Moreover, exosomes are garnering attention in diagnostics as cost-effective and efficient biomarkers. Since they can be found in most body fluids, exosomes can be collected in an easily and non-invasive way, making possible the real-time tracking of a patient’s disease progression (7).
As documented in clinicaltrial.gov, exosomes have already been approved for their use in clinical trials for different target patients. However, clinical translation is limited by the lack of scalable and economically viable methods for generation and loading of exosomes.
Undoubtedly, exosome-based therapy and diagnostics offer an exceptional alternative for diseases treatment in the future. Technological improvement of standardized purification method, a systematic characterization, an overall engineerization approach will help us to improve their utilization as diagnostic markers and further develop exosome-based translational nanomedicine.
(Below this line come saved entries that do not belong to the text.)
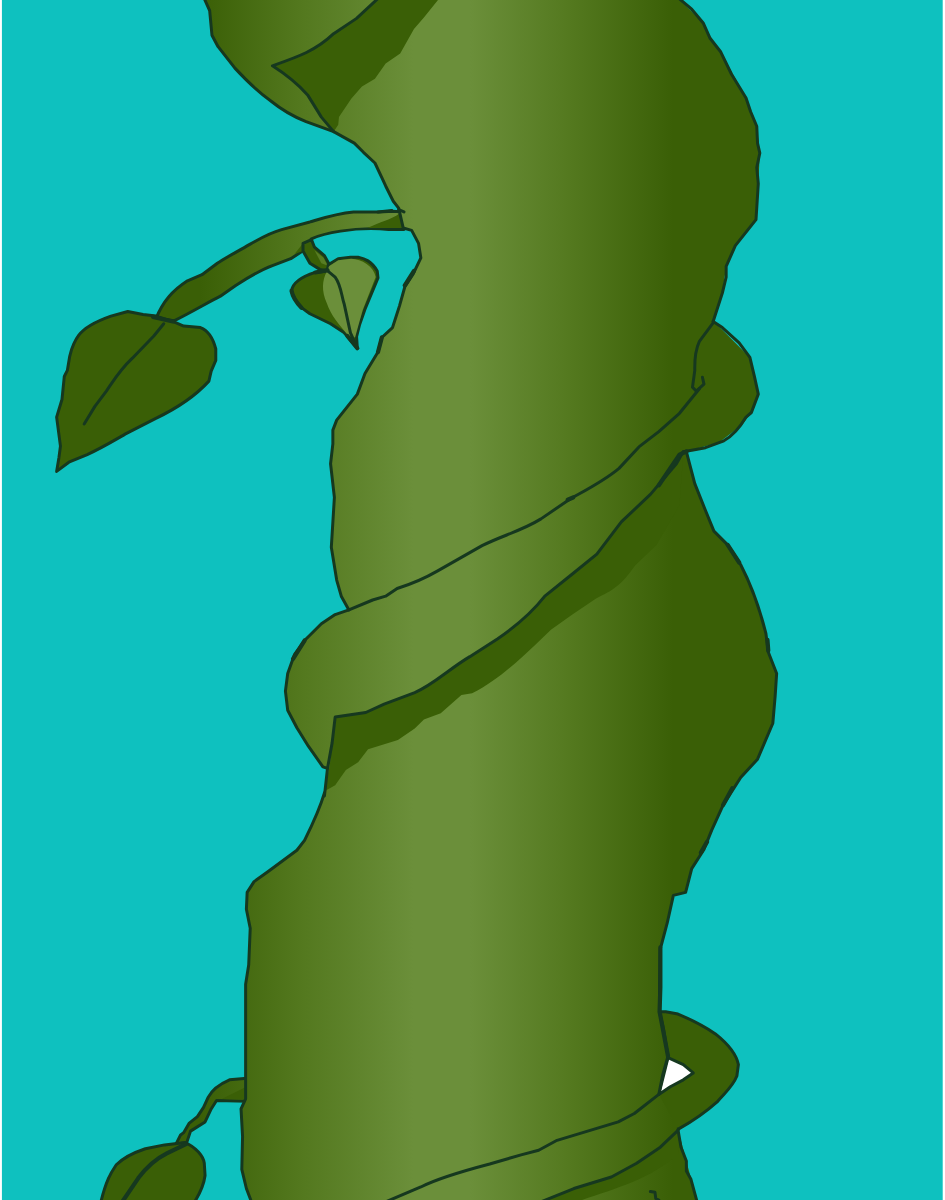
<!DOCTYPE html>
<html lang="en">
<head>
<meta charset="utf-8">
<title>Beanstalk</title>
<style>
:root {
  --sky: #0ec1bf;
  --paper: #ffffff;
  --leaf-dark: #3a5f06;
  --leaf-mid: #54791f;
  --leaf-light: #6b8f3a;
  --ink: #16381f;
}
html, body { margin: 0; padding: 0; overflow: hidden; background: var(--paper); }
.beanstalk { display: block; width: 945px; height: 1200px; }
.sky { fill: var(--sky); }
.gap { fill: var(--paper); }
.stem { fill: url(#stem-shading); }
.dark { fill: var(--leaf-dark); }
.light { fill: var(--leaf-light); }
.outlined, .line { stroke: var(--ink); stroke-width: 3.9; stroke-linejoin: round; stroke-linecap: round; }
.line { fill: none; }
.heavy { stroke-width: 5.5; }
.stop-dark { stop-color: var(--leaf-dark); }
.stop-mid { stop-color: var(--leaf-mid); }
.stop-light { stop-color: var(--leaf-light); }
</style>
</head>
<body>
<svg class="beanstalk" viewBox="0 0 1235 1568" preserveAspectRatio="none" role="img" aria-label="A giant twisting beanstalk against a turquoise sky">
  <defs>
    <linearGradient id="stem-shading" gradientUnits="userSpaceOnUse" x1="262" y1="0" x2="880" y2="0">
      <stop class="stop-dark" offset="0"/>
      <stop class="stop-mid" offset=".22"/>
      <stop class="stop-light" offset=".45"/>
      <stop class="stop-light" offset=".57"/>
      <stop class="stop-mid" offset=".78"/>
      <stop class="stop-dark" offset="1"/>
    </linearGradient>
    <linearGradient id="shadow-fade" gradientUnits="userSpaceOnUse" x1="810" y1="0" x2="890" y2="0">
      <stop class="stop-dark" offset="0"/>
      <stop class="stop-dark" offset="1"/>
    </linearGradient>
  </defs>

  <rect class="sky" x="2.5" y="0" width="1229.5" height="1568"/>

  <g id="upper-branch">
    <path class="stem outlined" d="M528,277 L513,276 L495,277 L462,277 C440,279 425,284 405,290 L368,300 C350,305 338,313 327,319 C308,330 296,336 284,344 L264,359 L245,367 C225,380 213,394 204,416 L228,419 C252,407 272,395 288,387 L308,373 C325,362 340,353 356,347 L380,338 L397,327 L407,312 C418,307 432,304 445,302 C470,298 490,298 508,300 L528,300 Z"/>
    <path class="dark" d="M480,298 C497,290 511,287 522,279 L526,298 Z"/>
    <path class="dark" d="M385,332 L396,318 L410,316 L405,330 L396,328 Z"/>
  </g>
  <g id="large-leaf">
    <path class="dark outlined" d="M204,413 L187,411 L167,407 L145,413 C128,419 111,427 103,438 C94,450 92,463 91,466 L88,484 L84,492 L81,522 L74,545 L79,583 L77,598 L74,616 L90,604 L114,594 C132,586 150,575 166,566 L203,547 C226,536 253,520 273,498 L276,485 L282,471 L282,456 C278,440 270,431 262,428 L240,426 L228,421 Z"/>
    <path class="line" d="M214,423 L201,439 L173,468 C156,484 148,498 139,511 L124,531 L110,554"/>
    <path class="line heavy" d="M200,414 L226,420"/>
  </g>
  <g id="small-leaf">
    <path class="dark outlined" d="M396,318 L396,328 L405,344 L418,352 L428,354 L430,345 L424,334 L411,323 L407,313 Z"/>
    <path class="stem" d="M411,327 L423,337 L428,347 L420,344 Z"/>
    <path class="dark outlined" d="M428,354 L412,356 C396,361 383,368 381,380 C383,390 390,397 394,402 L405,410 L432,423 L449,434 L467,455 L466,440 L470,424 L477,404 L494,363 L493,354 C485,341 477,338 468,336 L458,336 L442,338 L429,346 Z"/>
    <path class="light" d="M427,355 C421,366 420,380 427,396 C432,411 443,425 456,439 L464,441 L474,405 L491,362 C488,347 473,339 459,338 L442,340 L430,348 Z"/>
    <path class="line" d="M427,353 L438,362 C446,373 446,386 450,398 L458,435 L464,448"/>
    <path class="line heavy" d="M381,380 C383,390 390,398 394,402 M454,439 L467,455 M412,356 L428,353"/>
  </g>

  <g id="lower-leaf">
    <path class="stem outlined" d="M323,1409 L300,1411 C286,1417 276,1426 272,1434 L266,1447 L258,1459 L247,1468 L240,1480 L236,1483 L230,1495 L244,1493 L249,1478 L268,1466 L276,1449 L283,1438 L323,1439 Z"/>
    <path class="dark" d="M290,1436 L322,1420 L321,1437 Z"/>
    <path class="dark outlined" d="M131,1574 C139,1540 146,1531 152,1522 C165,1509 181,1504 190,1501 L215,1496 L242,1493 C256,1499 266,1511 267,1520 L268,1536 C266,1551 260,1562 252,1574 Z"/>
    <path class="line heavy" d="M243,1495 L218,1507 C200,1516 190,1527 181,1539 L160,1570"/>
  </g>

  <g id="lower-tendril">
    <path class="dark outlined" d="M854,1322 L870,1322 L886,1325 C905,1333 922,1342 935,1351 C950,1363 962,1376 965,1391 L963,1406 C957,1421 946,1429 938,1439 C920,1455 905,1465 887,1475 L840,1480 L840,1330 Z"/>
    <path class="gap outlined" d="M873,1382 L893,1391 L906,1402 L893,1411 L876,1420 L861,1430 Z"/>
  </g>

  <g id="trunk">
    <path class="stem" d="M266,-4 L274,14 L277,46 L285,61 L307,89 C320,103 340,122 354,132 C370,145 385,153 400,159 L436,172 L463,187 L475,199 L490,213 L499,232 L504,243 L514,263 L521,272 L527,298 L538,301 L547,318 L550,337 L540,358 L529,375 L522,400 L513,428 L499,441 L494,460 L477,488 L467,515 L440,549 L435,562 L435,580 L432,606 L437,650 L433,715 L440,758 L446,779 L456,797 L438,803 L420,815 L398,837 L385,855 L376,880 L373,903 L376,928 L388,951 L403,975 L422,1002 L428,1004 L424,1036 C417,1060 407,1080 398,1098 L388,1111 L350,1139 L332,1152 L323,1166 L322,1188 L327,1213 L325,1261 L321,1286 L321,1436 L315,1449 L317,1485 L316,1528 L322,1553 L330,1574 L912,1574 L901,1532 L886,1476 L861,1430 L866,1405 L873,1380 L862,1322 L863,1240 L872,1206 L880,1170 L896,1166 L904,1135 L920,1110 L945,1052 L968,1016 L990,992 L1010,945 L1015,880 L1004,852 L1001,828 C995,800 980,760 968,738 L951,712 L933,694 L908,632 L897,590 L940,578 L970,555 L982,539 L991,515 L986,492 L980,467 L938,425 L932,420 L944,383 L949,348 L961,321 L988,287 L991,240 L993,200 L989,165 L975,128 L942,68 L928,50 L919,30 L885,-4 Z"/>

    <g id="coil-shadows" class="dark">
      <path d="M494,-2 L466,24 L436,44 C413,66 390,74 356,86 C375,98 392,113 402,124 L420,153 L436,172 L442,163 L443,153 L459,129 L473,113 L490,103 L504,83 L523,70 L541,38 L554,23 L574,-2 Z"/>
      <path d="M438,937 L478,931 L502,920 L542,905 C566,895 587,874 614,858 L650,835 C672,820 694,802 712,779 L748,750 L780,724 L812,682 L850,646 L893,592 L888,660 L858,712 L830,739 C812,765 800,772 779,782 L748,803 L720,823 L700,842 C676,864 652,888 617,906 L603,908 L576,932 L554,940 L542,952 L520,967 L481,979 L468,996 L452,1006 L438,1026 L424,1034 L431,1000 Z"/>
      <path d="M886,1477 L863,1499 L832,1520 L799,1538 L750,1553 L708,1570 L755,1570 C800,1554 850,1542 887,1507 Z"/>
    </g>

    <g id="trunk-outline" class="line">
      <path d="M266,-4 L274,14 L277,46 L285,61 L307,89 C320,103 340,122 354,132 C370,145 385,153 400,159 L436,172 L463,187 L475,199 L490,213 L499,232 L504,243 L514,263 L521,272 L527,298 L538,301 L547,318 L550,337 L540,358 L529,375 L522,400 L513,428 L499,441 L494,460 L477,488 L467,515 L440,549 L435,562 L435,580 L432,606 L437,650 L433,715 L440,758 L446,779 L456,797"/>
      <path d="M424,1036 C417,1060 407,1080 398,1098 L388,1111 L350,1139 L332,1152 L323,1166 L322,1188 L327,1213 L325,1261 L321,1286 L321,1436 L315,1449 L317,1485 L316,1528 L322,1553 L330,1574"/>
      <path d="M885,-4 L904,12 L919,30 L928,50 L942,68 L956,97 L975,128 L981,146 L989,165 L990,187 L993,200 L989,219 L991,240 L988,287 L961,321 L949,348 L949,362 L944,383 L932,420"/>
      <path d="M897,590 L908,632 L922,667 L933,694 L951,712 L968,738 C982,765 994,800 1001,828 L1004,852 L1015,880 L1013,910 L1010,945 L990,992 L968,1016 L945,1052 L930,1085 L920,1110 L904,1135 L896,1166 L880,1170 L872,1206 L863,1240 L862,1285 L862,1322 L867,1344 L873,1380 L866,1405 L861,1430"/>
      <path d="M886,1476 L890,1499 L897,1517 L897,1530 L903,1541 L912,1574"/>
      <path class="heavy" d="M541,354 L529,373 M499,441 L494,460 M951,712 L966,735 M1003,836 L1004,850 M924,1100 L916,1114 M863,1238 L863,1290 L862,1322 L873,1380 M957,1030 L945,1052"/>
    </g>

    <g id="coil-lines" class="line">
      <path d="M494,-2 L466,24 L436,44 C413,66 390,74 356,86 C375,98 392,113 402,124 L420,153 L436,172"/>
      <path d="M528,277 L521,274 M494,277 L512,275"/>
      <path d="M932,422 L914,446 C907,461 908,475 908,484 L905,506 L910,511 L920,502 L918,493"/>
      <path d="M932,420 L944,428 L966,448 L980,467 L986,492 L991,515 L982,539 L975,545 C965,562 955,571 946,576 L922,585 L895,590"/>
      <path d="M914,508 L888,540 L861,564 L835,584 L809,612 C790,628 770,638 745,652 L707,678 C683,693 656,700 630,713 L572,746 C553,757 535,764 519,769 L504,779 L487,784 L456,797 L438,803 L420,815 L398,837 L385,855 L376,880 L373,903 L376,928 L388,951 L403,975 L422,1002 L428,1004"/>
      <path d="M893,590 L884,606 L850,646 L812,682 L780,724 L748,750 L712,779 C694,802 672,820 650,835 L614,858 C587,874 566,895 542,905 L502,920 L478,931 L438,937 L434,971 L428,1004 L424,1040"/>
      <path class="heavy" d="M897,590 L888,594 L861,634 M398,837 L383,861 M742,653 L749,650"/>
      <path d="M861,1430 L829,1455 L808,1466 L728,1490 L704,1503 L681,1509 L640,1521 C602,1531 570,1541 550,1551 L505,1570"/>
      <path d="M886,1477 L863,1499 L832,1520 L799,1538 L750,1553 L708,1570"/>
      <path d="M850,1557 L856,1558 L857,1566 L861,1568"/>
    </g>
  </g>
</svg>
</body>
</html>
The field of exosomics is as such still in its infancy, and consequently much basic research and integrative studies remain to be done. Certainly, a significant amount of work still lies ahead before the composition, function, and potential of these intriguing vesicles have been unrevealed.
Conflict of Interest Statement
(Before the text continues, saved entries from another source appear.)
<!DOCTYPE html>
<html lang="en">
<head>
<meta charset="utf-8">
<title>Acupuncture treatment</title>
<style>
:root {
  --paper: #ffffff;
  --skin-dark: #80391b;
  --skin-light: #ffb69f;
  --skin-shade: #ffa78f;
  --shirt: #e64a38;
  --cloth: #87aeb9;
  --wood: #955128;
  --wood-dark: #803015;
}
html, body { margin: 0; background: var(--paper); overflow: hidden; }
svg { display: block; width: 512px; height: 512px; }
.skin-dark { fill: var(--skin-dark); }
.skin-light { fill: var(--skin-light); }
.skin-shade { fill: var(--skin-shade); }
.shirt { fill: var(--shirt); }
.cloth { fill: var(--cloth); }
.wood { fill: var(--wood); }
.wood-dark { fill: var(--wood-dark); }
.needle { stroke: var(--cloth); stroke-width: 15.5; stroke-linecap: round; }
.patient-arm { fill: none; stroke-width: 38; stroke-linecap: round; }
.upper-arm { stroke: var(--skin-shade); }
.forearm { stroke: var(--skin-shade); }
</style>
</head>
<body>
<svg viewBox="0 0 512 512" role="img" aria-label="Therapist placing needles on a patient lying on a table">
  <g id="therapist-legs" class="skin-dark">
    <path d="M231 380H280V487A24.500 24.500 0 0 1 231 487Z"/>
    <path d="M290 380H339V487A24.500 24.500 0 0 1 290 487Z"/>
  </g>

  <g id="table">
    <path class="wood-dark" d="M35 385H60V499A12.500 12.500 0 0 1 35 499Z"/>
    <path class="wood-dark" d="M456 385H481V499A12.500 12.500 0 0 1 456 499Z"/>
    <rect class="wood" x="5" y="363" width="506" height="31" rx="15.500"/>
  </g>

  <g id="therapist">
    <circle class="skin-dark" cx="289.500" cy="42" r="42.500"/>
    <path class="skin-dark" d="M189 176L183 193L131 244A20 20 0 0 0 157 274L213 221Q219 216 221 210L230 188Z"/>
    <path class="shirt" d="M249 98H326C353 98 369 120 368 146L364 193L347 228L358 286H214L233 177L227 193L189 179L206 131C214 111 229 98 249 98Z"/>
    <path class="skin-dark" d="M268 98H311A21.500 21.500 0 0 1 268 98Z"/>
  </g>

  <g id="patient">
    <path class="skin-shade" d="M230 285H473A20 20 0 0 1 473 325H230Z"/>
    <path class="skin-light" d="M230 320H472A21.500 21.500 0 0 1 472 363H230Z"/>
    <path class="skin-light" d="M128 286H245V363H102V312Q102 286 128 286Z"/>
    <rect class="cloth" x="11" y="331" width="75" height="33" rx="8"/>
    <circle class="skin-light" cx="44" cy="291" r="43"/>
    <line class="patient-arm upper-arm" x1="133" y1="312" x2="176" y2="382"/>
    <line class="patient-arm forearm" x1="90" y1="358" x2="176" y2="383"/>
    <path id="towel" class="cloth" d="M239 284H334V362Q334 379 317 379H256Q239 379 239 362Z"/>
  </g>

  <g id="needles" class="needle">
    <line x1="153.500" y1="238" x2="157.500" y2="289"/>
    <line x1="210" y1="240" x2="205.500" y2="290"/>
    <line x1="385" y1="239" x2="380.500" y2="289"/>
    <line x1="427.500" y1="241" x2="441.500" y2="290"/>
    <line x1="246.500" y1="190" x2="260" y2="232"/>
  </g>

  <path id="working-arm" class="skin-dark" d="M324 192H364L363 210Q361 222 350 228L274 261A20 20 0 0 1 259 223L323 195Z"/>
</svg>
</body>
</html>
The authors declare that the research was conducted in the absence of any commercial or financial relationships that could be construed as a potential conflict of interest.
This study was supported by AIRC (Associazione Italiana Ricerca sul Cancro), ASIMAS (Associazione Italiana Mastocitosi).
2. Zitvogel L, Regnault A, Lozier A, Wolfers J, Flament C, Tenza D, et al. Eradication of established murine tumors using a novel cell-free vaccine: dendritic cell-derived exosomes. Nat Med (1998) 4:594–600. doi:10.1038/nm0598-594
5. Skokos D, Le Panse S, Villa I, Rousselle JC, Peronet R, David B, et al. Mast cell-dependent B and T lymphocyte activation is mediated by the secretion of immunologically active exosomes. J Immunol (2001) 166:868–76. doi:10.4049/jimmunol.166.2.868
6. Valadi H, Ekström K, Bossios A, Sjöstrand M, Lee JJ, Lötvall JO. Exosome-mediated transfer of mRNAs and microRNAs is a novel mechanism of genetic exchange between cells. Nat Cell Biol (2007) 9:654–9. doi:10.1038/ncb1596
Keywords: mast cell, exosomes, cell–cell communication
Citation: D’Incà F and Pucillo CE (2015) Exosomes: tiny clues for mast cell communication. Front. Immunol. 6:73. doi: 10.3389/fimmu.2015.00073
Received: 31 December 2014; Accepted: 05 February 2015;
Published online: 18 February 2015.
Edited by:Uday Kishore, Brunel University, UK
Reviewed by:Salah Mécheri, Institut Pasteur, France
Copyright: © 2015 D’Incà and Pucillo. This is an open-access article distributed under the terms of the Creative Commons Attribution License (CC BY). The use, distribution or reproduction in other forums is permitted, provided the original author(s) or licensor are credited and that the original publication in this journal is cited, in accordance with accepted academic practice. No use, distribution or reproduction is permitted which does not comply with these terms.